[Start of Attachment]
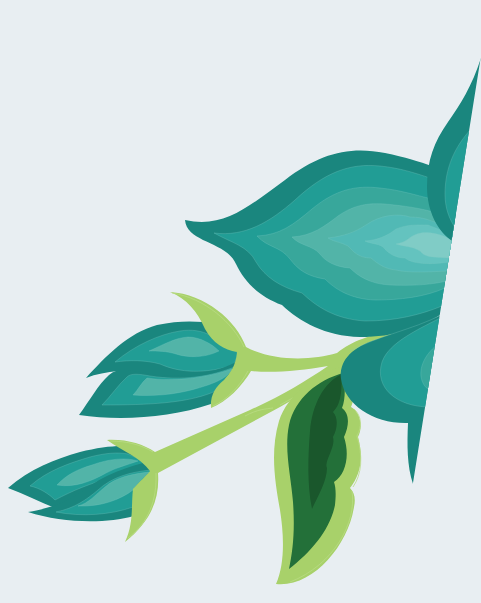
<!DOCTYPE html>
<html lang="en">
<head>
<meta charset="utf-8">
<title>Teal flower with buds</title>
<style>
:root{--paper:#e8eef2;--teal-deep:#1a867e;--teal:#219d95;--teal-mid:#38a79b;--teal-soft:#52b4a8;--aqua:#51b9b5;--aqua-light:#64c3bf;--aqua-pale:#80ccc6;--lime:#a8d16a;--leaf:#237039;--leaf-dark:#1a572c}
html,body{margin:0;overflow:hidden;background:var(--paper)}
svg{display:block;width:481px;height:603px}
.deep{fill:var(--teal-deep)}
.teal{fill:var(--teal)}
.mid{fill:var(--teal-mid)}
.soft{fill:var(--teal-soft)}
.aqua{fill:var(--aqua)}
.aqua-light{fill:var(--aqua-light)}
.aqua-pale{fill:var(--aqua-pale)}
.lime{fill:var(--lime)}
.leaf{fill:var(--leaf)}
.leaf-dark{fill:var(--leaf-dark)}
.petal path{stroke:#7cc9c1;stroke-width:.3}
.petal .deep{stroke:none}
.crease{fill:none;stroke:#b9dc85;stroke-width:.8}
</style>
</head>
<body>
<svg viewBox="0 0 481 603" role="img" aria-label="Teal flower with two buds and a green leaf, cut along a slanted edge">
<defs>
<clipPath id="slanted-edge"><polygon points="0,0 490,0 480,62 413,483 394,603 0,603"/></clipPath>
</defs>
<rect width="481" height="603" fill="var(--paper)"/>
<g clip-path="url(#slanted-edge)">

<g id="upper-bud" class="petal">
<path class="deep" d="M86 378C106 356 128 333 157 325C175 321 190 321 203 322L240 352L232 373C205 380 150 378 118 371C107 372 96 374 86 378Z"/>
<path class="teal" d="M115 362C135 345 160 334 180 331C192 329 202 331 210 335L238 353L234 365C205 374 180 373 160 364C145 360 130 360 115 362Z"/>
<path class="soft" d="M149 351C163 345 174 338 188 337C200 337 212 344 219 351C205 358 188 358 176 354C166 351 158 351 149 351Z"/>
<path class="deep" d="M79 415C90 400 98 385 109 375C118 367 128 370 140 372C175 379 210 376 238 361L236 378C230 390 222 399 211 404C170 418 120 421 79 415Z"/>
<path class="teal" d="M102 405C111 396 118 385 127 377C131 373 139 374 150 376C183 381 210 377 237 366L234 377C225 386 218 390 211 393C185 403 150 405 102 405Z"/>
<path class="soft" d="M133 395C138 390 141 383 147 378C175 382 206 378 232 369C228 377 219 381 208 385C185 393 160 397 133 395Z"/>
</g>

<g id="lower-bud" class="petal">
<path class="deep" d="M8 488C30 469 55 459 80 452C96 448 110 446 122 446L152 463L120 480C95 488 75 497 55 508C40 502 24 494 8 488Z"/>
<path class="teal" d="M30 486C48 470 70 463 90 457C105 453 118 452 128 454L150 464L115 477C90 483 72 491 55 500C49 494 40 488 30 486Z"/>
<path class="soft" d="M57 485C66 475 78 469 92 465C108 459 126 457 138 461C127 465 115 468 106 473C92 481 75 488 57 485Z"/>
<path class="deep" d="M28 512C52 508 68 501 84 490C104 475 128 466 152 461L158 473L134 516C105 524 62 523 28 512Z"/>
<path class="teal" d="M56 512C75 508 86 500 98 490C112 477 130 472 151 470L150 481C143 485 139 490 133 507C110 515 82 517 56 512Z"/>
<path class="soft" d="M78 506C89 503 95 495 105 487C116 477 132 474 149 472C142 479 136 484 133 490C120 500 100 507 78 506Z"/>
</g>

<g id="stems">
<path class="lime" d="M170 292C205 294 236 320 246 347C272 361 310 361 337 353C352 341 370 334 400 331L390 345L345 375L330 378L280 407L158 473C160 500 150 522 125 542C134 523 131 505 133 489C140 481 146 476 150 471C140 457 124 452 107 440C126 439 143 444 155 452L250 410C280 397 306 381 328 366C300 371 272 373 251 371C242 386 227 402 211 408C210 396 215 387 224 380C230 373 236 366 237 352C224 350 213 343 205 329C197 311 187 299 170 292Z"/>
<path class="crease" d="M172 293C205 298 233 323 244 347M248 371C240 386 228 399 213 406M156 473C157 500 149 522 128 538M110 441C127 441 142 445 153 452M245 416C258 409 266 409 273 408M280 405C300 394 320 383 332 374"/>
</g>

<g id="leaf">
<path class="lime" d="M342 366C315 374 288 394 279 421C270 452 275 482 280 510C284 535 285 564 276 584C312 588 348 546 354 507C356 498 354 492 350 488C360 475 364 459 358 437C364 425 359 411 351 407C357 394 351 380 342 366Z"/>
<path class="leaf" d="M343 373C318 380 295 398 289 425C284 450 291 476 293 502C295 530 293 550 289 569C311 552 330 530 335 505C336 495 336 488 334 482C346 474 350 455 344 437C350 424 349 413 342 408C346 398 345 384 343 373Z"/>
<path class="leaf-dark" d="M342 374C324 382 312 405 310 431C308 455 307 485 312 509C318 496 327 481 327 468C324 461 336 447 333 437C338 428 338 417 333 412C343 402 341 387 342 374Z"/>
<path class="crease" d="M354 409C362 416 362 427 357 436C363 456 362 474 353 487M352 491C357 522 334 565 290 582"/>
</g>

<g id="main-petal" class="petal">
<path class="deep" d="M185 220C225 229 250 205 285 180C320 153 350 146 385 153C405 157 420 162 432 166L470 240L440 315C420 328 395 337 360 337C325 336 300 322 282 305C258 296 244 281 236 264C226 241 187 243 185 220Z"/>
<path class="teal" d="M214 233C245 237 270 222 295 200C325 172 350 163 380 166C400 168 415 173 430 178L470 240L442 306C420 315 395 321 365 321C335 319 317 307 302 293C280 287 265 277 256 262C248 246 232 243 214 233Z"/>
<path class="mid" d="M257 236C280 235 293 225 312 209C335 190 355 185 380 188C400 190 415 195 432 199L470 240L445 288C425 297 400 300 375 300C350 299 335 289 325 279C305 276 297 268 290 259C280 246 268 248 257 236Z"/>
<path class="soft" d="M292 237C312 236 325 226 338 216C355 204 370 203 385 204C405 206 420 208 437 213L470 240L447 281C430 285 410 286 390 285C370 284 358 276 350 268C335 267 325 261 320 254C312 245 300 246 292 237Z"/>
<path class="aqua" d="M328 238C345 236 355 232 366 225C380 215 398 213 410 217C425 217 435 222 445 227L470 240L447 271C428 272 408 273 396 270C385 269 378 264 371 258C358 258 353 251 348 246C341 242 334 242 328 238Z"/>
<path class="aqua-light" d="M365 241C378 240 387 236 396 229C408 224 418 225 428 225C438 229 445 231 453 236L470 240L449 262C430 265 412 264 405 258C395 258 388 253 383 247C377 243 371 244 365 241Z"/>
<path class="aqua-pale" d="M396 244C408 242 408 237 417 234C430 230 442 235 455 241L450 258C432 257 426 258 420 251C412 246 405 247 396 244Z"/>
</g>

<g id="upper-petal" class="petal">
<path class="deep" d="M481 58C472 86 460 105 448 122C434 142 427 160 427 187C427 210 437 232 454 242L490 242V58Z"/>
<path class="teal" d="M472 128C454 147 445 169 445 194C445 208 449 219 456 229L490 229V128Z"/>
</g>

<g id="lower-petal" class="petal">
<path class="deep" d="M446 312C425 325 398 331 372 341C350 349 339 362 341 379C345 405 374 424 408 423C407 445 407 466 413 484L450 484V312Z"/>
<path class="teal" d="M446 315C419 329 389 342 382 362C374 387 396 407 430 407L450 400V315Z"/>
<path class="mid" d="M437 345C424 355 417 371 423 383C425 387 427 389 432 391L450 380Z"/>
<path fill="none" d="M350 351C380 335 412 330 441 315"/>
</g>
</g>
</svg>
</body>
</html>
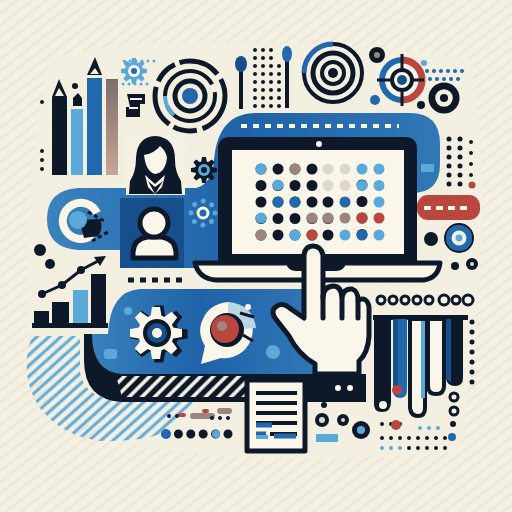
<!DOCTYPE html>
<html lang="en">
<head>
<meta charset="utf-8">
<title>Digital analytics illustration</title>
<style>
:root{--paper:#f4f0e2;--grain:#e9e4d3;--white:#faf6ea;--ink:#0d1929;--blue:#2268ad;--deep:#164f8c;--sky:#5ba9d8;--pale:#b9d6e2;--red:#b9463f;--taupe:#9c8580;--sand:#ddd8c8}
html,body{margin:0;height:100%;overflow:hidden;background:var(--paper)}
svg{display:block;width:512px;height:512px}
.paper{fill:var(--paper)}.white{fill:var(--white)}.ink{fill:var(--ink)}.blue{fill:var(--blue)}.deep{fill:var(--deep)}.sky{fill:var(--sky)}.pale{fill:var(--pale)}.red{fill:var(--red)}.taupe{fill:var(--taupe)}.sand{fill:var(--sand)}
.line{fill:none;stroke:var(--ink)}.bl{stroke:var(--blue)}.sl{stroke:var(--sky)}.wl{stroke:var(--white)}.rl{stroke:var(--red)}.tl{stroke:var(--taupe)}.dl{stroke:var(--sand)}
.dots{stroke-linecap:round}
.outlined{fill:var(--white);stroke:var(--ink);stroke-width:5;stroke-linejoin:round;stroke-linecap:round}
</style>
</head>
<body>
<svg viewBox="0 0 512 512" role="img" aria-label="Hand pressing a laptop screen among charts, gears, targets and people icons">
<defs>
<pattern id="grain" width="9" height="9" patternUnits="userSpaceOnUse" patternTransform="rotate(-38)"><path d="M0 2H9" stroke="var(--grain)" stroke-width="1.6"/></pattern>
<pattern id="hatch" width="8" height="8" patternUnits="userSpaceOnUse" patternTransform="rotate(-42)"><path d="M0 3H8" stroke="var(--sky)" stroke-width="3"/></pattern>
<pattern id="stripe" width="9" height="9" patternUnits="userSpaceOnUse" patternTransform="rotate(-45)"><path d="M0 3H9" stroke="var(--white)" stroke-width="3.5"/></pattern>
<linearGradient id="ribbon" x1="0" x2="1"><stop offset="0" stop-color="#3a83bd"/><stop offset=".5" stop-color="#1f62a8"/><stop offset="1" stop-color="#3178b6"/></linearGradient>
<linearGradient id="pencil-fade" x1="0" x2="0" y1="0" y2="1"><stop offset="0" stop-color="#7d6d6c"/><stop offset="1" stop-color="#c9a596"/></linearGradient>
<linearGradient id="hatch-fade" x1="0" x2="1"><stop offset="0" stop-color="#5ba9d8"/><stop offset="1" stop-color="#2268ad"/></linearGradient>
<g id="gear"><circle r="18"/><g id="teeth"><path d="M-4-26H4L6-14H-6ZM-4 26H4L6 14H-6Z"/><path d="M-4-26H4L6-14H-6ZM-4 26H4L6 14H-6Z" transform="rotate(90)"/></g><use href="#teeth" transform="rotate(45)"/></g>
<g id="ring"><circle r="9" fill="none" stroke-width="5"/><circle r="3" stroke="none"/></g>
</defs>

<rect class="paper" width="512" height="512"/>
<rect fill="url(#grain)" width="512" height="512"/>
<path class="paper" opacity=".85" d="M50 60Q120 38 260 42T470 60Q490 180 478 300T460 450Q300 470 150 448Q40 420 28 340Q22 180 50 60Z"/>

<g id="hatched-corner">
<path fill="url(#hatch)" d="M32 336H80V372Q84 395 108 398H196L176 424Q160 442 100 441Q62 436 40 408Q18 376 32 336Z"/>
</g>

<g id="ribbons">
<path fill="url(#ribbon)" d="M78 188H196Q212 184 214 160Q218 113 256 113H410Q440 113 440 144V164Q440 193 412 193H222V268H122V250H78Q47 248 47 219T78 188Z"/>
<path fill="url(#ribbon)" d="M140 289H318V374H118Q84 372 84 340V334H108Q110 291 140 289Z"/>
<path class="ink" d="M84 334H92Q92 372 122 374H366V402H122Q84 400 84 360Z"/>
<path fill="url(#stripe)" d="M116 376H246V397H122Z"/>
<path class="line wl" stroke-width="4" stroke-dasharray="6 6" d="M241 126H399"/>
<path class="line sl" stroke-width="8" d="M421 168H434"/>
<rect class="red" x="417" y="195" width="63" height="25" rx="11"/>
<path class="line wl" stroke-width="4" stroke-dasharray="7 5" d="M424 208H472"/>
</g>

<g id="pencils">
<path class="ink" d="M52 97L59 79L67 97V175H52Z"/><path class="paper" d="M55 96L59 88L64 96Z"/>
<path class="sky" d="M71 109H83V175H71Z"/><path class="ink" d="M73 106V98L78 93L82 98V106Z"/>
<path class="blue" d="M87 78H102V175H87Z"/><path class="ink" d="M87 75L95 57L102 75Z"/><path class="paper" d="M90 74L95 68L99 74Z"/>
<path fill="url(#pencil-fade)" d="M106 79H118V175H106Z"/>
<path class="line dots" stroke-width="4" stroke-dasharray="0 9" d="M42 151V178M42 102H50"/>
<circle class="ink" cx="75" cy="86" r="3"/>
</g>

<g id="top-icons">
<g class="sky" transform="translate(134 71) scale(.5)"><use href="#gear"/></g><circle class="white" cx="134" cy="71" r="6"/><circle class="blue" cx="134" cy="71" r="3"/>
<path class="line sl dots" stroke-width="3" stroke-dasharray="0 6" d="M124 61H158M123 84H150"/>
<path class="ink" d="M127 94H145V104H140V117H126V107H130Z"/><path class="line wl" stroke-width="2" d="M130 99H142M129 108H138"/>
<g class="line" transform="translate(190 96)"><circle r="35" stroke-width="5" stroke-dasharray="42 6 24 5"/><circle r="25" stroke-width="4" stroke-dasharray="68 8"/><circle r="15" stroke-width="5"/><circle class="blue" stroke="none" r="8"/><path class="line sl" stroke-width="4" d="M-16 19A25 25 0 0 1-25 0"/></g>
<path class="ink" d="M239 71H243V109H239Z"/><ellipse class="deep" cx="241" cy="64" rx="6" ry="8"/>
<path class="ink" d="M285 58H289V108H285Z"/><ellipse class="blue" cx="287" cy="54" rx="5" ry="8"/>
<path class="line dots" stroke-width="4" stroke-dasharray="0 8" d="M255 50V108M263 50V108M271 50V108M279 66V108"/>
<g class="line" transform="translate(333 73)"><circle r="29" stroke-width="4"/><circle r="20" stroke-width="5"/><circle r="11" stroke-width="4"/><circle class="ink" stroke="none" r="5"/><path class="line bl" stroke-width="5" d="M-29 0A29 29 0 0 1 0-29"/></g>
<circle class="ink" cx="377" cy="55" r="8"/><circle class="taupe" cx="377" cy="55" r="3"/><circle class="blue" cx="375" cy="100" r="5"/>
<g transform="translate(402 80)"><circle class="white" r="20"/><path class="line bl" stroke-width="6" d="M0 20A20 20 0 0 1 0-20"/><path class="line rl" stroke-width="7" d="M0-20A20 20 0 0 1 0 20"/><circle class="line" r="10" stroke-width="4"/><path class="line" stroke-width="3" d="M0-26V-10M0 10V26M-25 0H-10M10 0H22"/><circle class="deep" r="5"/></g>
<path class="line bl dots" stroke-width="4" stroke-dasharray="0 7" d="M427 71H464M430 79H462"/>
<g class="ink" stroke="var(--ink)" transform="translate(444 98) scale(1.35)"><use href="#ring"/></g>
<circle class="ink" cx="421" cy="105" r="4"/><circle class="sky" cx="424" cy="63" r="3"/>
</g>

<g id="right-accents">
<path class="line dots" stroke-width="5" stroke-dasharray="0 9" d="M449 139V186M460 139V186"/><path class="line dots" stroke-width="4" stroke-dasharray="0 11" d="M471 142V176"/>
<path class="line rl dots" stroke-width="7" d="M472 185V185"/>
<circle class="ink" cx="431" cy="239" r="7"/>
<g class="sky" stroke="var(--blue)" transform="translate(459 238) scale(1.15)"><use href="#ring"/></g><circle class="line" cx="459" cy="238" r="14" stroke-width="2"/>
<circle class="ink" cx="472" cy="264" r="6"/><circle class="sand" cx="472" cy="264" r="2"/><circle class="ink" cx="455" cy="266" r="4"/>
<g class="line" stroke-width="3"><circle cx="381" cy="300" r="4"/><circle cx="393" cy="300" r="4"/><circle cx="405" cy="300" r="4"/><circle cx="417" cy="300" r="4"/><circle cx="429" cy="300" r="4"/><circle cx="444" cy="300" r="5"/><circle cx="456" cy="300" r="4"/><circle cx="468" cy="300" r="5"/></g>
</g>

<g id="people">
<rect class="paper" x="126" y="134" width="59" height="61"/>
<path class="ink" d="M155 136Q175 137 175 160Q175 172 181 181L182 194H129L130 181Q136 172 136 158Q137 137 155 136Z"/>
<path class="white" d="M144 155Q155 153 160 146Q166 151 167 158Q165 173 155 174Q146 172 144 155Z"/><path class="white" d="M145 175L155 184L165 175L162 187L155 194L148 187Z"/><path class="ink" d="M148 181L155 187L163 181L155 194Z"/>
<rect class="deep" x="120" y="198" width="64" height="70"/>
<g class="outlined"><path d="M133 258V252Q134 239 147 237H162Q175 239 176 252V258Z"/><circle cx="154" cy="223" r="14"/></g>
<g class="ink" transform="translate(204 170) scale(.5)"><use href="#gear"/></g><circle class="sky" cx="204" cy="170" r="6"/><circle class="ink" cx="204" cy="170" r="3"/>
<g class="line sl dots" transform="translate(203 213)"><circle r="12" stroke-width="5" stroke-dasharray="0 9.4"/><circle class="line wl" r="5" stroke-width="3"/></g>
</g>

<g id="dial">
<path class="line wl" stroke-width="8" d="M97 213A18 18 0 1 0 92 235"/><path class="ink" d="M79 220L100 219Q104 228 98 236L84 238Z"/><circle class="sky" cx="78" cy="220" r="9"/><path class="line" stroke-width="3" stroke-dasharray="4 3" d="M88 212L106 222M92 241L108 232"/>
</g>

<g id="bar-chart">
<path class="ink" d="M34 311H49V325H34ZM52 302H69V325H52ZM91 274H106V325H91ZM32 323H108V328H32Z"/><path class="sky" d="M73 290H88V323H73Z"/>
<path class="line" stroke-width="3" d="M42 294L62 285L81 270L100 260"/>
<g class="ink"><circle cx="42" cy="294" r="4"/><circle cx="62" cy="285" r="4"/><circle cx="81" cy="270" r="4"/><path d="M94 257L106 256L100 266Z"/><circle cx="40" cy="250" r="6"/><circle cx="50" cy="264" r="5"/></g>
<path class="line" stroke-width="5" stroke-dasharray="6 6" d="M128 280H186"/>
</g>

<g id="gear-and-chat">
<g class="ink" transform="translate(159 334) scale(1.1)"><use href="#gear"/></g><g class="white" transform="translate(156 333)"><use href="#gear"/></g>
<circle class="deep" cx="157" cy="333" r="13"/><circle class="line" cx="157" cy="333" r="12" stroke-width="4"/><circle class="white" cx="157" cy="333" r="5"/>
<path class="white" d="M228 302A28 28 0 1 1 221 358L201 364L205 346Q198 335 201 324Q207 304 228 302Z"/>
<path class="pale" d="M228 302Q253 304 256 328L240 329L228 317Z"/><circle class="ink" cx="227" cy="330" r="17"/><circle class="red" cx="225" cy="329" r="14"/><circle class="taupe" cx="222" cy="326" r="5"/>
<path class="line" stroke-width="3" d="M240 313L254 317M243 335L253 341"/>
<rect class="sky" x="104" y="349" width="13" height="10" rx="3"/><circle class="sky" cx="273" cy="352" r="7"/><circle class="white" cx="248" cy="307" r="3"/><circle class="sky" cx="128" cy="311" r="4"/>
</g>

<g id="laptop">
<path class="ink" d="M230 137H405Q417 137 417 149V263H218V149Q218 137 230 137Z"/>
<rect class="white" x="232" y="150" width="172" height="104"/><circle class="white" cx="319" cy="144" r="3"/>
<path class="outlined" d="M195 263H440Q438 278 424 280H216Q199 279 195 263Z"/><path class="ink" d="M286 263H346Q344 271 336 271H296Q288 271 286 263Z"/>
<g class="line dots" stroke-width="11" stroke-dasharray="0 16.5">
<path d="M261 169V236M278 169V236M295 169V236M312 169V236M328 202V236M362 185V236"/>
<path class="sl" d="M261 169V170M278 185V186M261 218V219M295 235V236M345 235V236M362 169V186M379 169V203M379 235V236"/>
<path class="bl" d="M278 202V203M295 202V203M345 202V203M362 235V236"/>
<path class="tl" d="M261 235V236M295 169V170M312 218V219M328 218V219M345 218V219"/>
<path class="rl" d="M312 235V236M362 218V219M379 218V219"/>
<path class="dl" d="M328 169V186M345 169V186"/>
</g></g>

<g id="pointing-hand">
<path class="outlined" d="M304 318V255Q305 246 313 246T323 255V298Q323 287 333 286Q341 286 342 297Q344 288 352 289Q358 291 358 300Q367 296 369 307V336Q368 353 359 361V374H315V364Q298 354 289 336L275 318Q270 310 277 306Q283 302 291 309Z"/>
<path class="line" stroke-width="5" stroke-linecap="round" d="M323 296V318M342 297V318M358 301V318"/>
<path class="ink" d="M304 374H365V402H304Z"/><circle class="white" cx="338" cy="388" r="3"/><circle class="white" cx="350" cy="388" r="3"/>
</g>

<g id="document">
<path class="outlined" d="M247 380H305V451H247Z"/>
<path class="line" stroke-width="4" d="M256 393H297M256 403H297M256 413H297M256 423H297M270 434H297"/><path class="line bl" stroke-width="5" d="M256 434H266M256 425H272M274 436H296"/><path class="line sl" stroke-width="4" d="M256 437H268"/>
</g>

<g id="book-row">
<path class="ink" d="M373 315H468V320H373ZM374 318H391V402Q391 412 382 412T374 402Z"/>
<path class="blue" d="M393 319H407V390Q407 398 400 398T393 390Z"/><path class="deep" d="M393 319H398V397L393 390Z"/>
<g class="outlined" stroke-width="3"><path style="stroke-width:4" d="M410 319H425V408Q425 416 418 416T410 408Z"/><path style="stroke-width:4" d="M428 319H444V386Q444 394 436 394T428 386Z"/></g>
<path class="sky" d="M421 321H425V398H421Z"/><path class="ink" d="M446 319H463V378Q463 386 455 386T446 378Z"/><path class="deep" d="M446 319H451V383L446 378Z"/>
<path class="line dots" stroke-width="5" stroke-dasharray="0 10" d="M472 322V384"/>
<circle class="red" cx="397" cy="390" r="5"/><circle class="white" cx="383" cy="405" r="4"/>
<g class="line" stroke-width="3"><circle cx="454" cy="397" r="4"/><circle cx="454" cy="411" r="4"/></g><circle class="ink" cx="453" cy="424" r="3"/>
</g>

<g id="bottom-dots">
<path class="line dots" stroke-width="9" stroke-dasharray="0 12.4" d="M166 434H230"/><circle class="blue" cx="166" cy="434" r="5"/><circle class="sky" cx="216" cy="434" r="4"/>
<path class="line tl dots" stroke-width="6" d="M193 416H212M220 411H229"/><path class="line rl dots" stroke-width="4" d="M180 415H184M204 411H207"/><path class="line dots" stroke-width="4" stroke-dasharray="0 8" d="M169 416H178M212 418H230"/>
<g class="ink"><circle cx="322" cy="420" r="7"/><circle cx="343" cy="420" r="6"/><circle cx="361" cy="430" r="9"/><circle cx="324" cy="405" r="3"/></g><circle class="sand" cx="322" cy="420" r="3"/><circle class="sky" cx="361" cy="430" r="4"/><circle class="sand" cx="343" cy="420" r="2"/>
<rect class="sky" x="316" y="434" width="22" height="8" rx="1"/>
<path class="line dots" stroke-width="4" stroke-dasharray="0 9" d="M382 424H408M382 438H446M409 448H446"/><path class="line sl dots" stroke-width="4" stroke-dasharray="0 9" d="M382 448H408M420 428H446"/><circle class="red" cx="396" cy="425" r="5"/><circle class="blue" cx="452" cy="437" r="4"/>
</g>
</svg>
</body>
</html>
[End of Attachment]
Beginning with the first line of the material above, please output each line exactly through the line that contains "351C163 345 174", and only those, leaving out pictures.

<!DOCTYPE html>
<html lang="en">
<head>
<meta charset="utf-8">
<title>Teal flower with buds</title>
<style>
:root{--paper:#e8eef2;--teal-deep:#1a867e;--teal:#219d95;--teal-mid:#38a79b;--teal-soft:#52b4a8;--aqua:#51b9b5;--aqua-light:#64c3bf;--aqua-pale:#80ccc6;--lime:#a8d16a;--leaf:#237039;--leaf-dark:#1a572c}
html,body{margin:0;overflow:hidden;background:var(--paper)}
svg{display:block;width:481px;height:603px}
.deep{fill:var(--teal-deep)}
.teal{fill:var(--teal)}
.mid{fill:var(--teal-mid)}
.soft{fill:var(--teal-soft)}
.aqua{fill:var(--aqua)}
.aqua-light{fill:var(--aqua-light)}
.aqua-pale{fill:var(--aqua-pale)}
.lime{fill:var(--lime)}
.leaf{fill:var(--leaf)}
.leaf-dark{fill:var(--leaf-dark)}
.petal path{stroke:#7cc9c1;stroke-width:.3}
.petal .deep{stroke:none}
.crease{fill:none;stroke:#b9dc85;stroke-width:.8}
</style>
</head>
<body>
<svg viewBox="0 0 481 603" role="img" aria-label="Teal flower with two buds and a green leaf, cut along a slanted edge">
<defs>
<clipPath id="slanted-edge"><polygon points="0,0 490,0 480,62 413,483 394,603 0,603"/></clipPath>
</defs>
<rect width="481" height="603" fill="var(--paper)"/>
<g clip-path="url(#slanted-edge)">

<g id="upper-bud" class="petal">
<path class="deep" d="M86 378C106 356 128 333 157 325C175 321 190 321 203 322L240 352L232 373C205 380 150 378 118 371C107 372 96 374 86 378Z"/>
<path class="teal" d="M115 362C135 345 160 334 180 331C192 329 202 331 210 335L238 353L234 365C205 374 180 373 160 364C145 360 130 360 115 362Z"/>
<path class="soft" d="M149 351C163 345 174 338 188 337C200 337 212 344 219 351C205 358 188 358 176 354C166 351 158 351 149 351Z"/>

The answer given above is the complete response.